── RECORDS

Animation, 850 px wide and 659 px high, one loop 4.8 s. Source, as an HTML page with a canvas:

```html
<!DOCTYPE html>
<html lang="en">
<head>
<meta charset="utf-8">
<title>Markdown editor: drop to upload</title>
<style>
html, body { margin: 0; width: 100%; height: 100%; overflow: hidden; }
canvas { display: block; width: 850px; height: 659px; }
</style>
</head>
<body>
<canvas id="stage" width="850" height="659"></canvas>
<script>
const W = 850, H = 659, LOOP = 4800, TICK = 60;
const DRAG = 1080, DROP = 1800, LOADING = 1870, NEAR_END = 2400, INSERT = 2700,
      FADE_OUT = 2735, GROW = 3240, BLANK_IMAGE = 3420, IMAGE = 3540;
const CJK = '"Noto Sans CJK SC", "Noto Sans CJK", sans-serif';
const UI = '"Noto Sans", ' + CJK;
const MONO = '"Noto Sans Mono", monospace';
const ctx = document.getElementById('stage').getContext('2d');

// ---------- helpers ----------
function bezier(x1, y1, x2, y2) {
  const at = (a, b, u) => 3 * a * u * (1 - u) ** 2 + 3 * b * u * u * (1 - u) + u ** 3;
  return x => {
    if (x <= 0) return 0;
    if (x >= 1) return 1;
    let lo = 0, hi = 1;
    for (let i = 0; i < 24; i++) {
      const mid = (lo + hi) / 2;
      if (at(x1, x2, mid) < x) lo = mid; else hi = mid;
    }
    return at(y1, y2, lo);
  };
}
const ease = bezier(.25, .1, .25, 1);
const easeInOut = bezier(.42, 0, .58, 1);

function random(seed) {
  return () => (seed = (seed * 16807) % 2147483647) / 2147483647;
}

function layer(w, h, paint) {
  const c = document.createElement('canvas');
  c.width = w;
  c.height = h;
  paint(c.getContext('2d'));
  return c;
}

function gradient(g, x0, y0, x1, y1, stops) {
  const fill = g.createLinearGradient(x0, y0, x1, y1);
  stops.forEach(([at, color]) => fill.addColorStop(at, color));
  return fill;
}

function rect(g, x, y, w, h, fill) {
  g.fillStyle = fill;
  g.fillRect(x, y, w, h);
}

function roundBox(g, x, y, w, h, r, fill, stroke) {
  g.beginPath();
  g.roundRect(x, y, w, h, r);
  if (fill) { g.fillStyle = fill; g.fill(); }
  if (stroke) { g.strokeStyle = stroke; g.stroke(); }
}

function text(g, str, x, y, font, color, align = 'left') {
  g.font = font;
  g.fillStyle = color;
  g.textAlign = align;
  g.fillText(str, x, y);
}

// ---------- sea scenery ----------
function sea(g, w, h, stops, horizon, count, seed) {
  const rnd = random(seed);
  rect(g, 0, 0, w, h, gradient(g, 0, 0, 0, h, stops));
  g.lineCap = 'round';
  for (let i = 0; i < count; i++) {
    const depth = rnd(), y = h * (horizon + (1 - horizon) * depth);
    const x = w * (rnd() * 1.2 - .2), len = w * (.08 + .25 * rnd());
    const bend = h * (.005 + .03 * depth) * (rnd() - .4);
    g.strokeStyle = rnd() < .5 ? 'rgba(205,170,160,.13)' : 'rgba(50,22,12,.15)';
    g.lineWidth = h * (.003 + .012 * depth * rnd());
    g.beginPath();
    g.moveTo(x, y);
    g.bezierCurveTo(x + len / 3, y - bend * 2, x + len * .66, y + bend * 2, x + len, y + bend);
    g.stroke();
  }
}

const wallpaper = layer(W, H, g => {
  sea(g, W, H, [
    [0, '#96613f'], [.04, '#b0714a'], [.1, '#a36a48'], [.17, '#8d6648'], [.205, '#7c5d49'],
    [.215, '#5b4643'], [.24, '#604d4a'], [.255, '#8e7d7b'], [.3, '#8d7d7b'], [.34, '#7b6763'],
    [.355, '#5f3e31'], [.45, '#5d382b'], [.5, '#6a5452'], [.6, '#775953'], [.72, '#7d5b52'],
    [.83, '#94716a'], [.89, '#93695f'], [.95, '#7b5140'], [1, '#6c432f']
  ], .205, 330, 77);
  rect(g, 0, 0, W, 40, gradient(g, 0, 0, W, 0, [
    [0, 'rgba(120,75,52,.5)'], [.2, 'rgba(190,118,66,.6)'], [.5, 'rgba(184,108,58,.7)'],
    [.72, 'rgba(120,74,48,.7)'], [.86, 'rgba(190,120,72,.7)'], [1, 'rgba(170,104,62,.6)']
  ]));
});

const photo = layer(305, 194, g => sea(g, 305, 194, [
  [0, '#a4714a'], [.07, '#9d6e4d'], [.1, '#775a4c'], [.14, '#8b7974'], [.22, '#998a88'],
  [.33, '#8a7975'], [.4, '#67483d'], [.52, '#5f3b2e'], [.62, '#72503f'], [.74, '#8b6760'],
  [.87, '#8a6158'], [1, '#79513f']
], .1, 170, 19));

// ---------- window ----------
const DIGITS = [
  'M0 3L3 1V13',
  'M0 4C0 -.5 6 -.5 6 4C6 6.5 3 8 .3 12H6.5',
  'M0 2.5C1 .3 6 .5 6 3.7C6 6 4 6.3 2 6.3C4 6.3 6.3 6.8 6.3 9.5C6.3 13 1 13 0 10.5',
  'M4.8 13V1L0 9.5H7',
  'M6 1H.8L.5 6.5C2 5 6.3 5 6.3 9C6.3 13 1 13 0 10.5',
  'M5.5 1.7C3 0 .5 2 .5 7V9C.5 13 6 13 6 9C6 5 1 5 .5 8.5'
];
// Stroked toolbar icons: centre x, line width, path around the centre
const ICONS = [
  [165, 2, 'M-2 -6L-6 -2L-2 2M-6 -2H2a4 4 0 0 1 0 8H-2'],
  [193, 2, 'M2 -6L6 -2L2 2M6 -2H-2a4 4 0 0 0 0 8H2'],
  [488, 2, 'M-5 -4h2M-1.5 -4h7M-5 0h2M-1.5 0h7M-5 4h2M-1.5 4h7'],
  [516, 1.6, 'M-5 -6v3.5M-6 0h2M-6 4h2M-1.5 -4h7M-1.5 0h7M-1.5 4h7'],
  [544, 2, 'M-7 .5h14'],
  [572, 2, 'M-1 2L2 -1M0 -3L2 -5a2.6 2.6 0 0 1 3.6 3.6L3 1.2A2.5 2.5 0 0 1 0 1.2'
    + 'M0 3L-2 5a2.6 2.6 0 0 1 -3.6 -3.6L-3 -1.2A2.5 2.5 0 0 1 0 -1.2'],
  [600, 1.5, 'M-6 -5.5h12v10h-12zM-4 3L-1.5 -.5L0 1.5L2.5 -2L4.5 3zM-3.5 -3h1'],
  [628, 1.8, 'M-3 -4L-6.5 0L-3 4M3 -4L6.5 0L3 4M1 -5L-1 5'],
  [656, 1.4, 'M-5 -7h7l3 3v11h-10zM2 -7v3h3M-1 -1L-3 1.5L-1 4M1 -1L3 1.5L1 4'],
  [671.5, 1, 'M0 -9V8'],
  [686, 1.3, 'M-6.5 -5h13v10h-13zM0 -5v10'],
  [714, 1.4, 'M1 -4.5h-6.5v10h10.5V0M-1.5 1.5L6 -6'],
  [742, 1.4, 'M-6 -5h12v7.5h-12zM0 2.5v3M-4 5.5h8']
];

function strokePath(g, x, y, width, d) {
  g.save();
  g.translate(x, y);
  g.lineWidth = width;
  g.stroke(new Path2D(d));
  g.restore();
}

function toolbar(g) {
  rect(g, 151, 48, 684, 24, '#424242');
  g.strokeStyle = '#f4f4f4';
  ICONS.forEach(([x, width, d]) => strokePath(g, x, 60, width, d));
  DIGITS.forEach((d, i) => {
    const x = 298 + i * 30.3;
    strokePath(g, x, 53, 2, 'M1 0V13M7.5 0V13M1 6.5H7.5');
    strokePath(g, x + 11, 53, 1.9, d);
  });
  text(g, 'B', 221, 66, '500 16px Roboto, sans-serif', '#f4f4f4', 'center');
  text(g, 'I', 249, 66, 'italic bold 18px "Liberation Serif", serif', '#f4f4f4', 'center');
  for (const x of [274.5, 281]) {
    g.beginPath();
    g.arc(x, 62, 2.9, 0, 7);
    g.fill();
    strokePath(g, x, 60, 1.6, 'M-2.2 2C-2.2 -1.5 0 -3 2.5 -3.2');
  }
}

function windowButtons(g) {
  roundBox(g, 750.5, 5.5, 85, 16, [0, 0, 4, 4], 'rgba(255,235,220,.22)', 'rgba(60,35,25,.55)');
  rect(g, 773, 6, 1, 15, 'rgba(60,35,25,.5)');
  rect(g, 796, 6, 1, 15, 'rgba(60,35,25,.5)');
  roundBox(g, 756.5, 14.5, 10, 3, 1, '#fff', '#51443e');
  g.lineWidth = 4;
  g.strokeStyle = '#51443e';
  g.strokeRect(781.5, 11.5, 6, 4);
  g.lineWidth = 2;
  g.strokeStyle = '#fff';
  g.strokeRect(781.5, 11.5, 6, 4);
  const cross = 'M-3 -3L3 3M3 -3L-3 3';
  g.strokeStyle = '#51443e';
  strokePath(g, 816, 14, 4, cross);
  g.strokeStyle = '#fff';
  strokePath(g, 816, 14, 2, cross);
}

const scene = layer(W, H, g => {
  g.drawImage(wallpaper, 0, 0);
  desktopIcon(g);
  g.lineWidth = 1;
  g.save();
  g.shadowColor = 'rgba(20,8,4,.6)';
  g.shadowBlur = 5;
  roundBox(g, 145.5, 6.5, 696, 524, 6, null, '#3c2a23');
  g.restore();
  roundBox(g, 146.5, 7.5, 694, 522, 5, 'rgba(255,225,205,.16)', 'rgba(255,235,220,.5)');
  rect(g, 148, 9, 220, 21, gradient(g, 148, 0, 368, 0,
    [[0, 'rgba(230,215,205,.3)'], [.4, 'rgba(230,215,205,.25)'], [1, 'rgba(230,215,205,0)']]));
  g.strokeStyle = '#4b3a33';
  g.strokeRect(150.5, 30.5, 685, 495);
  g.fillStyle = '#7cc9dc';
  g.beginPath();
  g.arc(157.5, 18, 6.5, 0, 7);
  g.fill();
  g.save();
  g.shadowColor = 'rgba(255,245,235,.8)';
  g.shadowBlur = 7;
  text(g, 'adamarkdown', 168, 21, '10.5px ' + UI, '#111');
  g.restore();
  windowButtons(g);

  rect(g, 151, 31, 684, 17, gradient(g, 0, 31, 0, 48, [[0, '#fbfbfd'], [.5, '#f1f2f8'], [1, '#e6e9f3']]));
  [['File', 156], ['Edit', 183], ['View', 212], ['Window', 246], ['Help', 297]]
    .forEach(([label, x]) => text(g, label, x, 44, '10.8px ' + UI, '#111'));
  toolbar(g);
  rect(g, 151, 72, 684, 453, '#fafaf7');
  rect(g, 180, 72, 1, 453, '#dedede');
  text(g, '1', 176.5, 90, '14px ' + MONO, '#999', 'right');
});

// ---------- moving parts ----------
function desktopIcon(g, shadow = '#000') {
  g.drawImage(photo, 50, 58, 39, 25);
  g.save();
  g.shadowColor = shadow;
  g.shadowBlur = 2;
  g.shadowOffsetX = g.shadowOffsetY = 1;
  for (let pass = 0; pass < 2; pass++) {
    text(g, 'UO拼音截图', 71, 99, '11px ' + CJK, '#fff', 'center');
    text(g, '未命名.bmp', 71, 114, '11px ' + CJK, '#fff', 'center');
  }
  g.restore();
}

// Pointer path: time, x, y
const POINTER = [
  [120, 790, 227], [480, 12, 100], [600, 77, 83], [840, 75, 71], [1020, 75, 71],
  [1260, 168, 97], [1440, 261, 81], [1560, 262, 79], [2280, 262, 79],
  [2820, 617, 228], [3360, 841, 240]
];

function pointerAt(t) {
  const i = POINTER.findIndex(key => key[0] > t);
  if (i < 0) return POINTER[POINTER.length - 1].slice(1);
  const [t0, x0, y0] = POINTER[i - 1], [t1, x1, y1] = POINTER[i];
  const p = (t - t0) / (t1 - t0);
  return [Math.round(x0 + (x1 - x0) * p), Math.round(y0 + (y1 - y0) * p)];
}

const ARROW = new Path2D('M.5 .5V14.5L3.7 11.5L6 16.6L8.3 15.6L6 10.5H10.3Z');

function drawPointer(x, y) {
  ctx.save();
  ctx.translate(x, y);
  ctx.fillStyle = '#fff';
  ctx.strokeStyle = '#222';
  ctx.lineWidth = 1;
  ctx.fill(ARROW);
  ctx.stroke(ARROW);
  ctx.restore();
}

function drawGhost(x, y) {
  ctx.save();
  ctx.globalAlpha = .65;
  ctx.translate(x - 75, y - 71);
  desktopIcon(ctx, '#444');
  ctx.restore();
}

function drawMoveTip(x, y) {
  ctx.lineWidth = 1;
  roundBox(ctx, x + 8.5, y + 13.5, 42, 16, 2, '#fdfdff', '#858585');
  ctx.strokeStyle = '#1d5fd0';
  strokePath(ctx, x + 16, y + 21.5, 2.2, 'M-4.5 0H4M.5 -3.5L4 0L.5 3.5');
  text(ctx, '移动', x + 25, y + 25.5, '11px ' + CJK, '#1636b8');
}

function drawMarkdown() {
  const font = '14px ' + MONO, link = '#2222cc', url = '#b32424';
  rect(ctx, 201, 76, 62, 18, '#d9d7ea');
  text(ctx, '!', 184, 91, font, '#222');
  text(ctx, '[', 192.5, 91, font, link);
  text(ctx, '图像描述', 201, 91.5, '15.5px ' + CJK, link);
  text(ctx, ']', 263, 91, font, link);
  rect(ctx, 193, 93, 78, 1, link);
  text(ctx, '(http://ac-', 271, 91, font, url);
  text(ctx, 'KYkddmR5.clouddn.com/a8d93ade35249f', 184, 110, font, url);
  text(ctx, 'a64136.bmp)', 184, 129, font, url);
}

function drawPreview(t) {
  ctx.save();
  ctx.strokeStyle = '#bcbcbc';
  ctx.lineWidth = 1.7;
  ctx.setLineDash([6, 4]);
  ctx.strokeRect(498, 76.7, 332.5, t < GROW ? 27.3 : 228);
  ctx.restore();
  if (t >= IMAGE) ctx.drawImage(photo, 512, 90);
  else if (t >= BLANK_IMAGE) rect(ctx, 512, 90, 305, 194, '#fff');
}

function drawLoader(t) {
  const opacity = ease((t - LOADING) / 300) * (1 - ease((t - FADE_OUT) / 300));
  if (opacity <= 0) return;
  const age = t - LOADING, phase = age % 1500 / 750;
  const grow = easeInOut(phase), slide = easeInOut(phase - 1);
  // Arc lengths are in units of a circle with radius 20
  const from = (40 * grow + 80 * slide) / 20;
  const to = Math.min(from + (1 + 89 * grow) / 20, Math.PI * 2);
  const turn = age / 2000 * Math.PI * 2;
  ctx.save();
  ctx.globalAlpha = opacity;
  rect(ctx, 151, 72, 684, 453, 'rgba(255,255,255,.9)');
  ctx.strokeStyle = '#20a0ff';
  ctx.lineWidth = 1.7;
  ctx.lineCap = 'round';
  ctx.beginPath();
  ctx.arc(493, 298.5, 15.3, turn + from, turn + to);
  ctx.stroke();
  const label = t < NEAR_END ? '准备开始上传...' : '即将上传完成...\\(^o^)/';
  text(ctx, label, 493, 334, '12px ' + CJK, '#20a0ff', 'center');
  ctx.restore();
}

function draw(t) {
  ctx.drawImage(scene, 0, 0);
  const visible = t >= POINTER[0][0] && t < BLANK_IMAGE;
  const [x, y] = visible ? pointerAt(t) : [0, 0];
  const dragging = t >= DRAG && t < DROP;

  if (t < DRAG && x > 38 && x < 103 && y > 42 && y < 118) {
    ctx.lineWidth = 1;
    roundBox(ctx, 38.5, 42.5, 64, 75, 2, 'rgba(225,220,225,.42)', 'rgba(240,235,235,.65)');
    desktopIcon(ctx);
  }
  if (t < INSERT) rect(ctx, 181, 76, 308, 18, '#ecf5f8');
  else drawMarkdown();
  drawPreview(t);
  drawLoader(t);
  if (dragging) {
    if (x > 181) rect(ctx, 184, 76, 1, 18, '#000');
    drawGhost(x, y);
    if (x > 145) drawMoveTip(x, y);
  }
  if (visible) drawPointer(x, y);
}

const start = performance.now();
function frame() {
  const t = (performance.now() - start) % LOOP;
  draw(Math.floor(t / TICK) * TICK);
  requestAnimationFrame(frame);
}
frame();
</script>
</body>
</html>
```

────

Write out every line in the data that holds the string "roundBox".

RESPONSE AREA
function roundBox(g, x, y, w, h, r, fill, stroke) {
  roundBox(g, 750.5, 5.5, 85, 16, [0, 0, 4, 4], 'rgba(255,235,220,.22)', 'rgba(60,35,25,.55)');
  roundBox(g, 756.5, 14.5, 10, 3, 1, '#fff', '#51443e');
  roundBox(g, 145.5, 6.5, 696, 524, 6, null, '#3c2a23');
  roundBox(g, 146.5, 7.5, 694, 522, 5, 'rgba(255,225,205,.16)', 'rgba(255,235,220,.5)');
  roundBox(ctx, x + 8.5, y + 13.5, 42, 16, 2, '#fdfdff', '#858585');
    roundBox(ctx, 38.5, 42.5, 64, 75, 2, 'rgba(225,220,225,.42)', 'rgba(240,235,235,.65)');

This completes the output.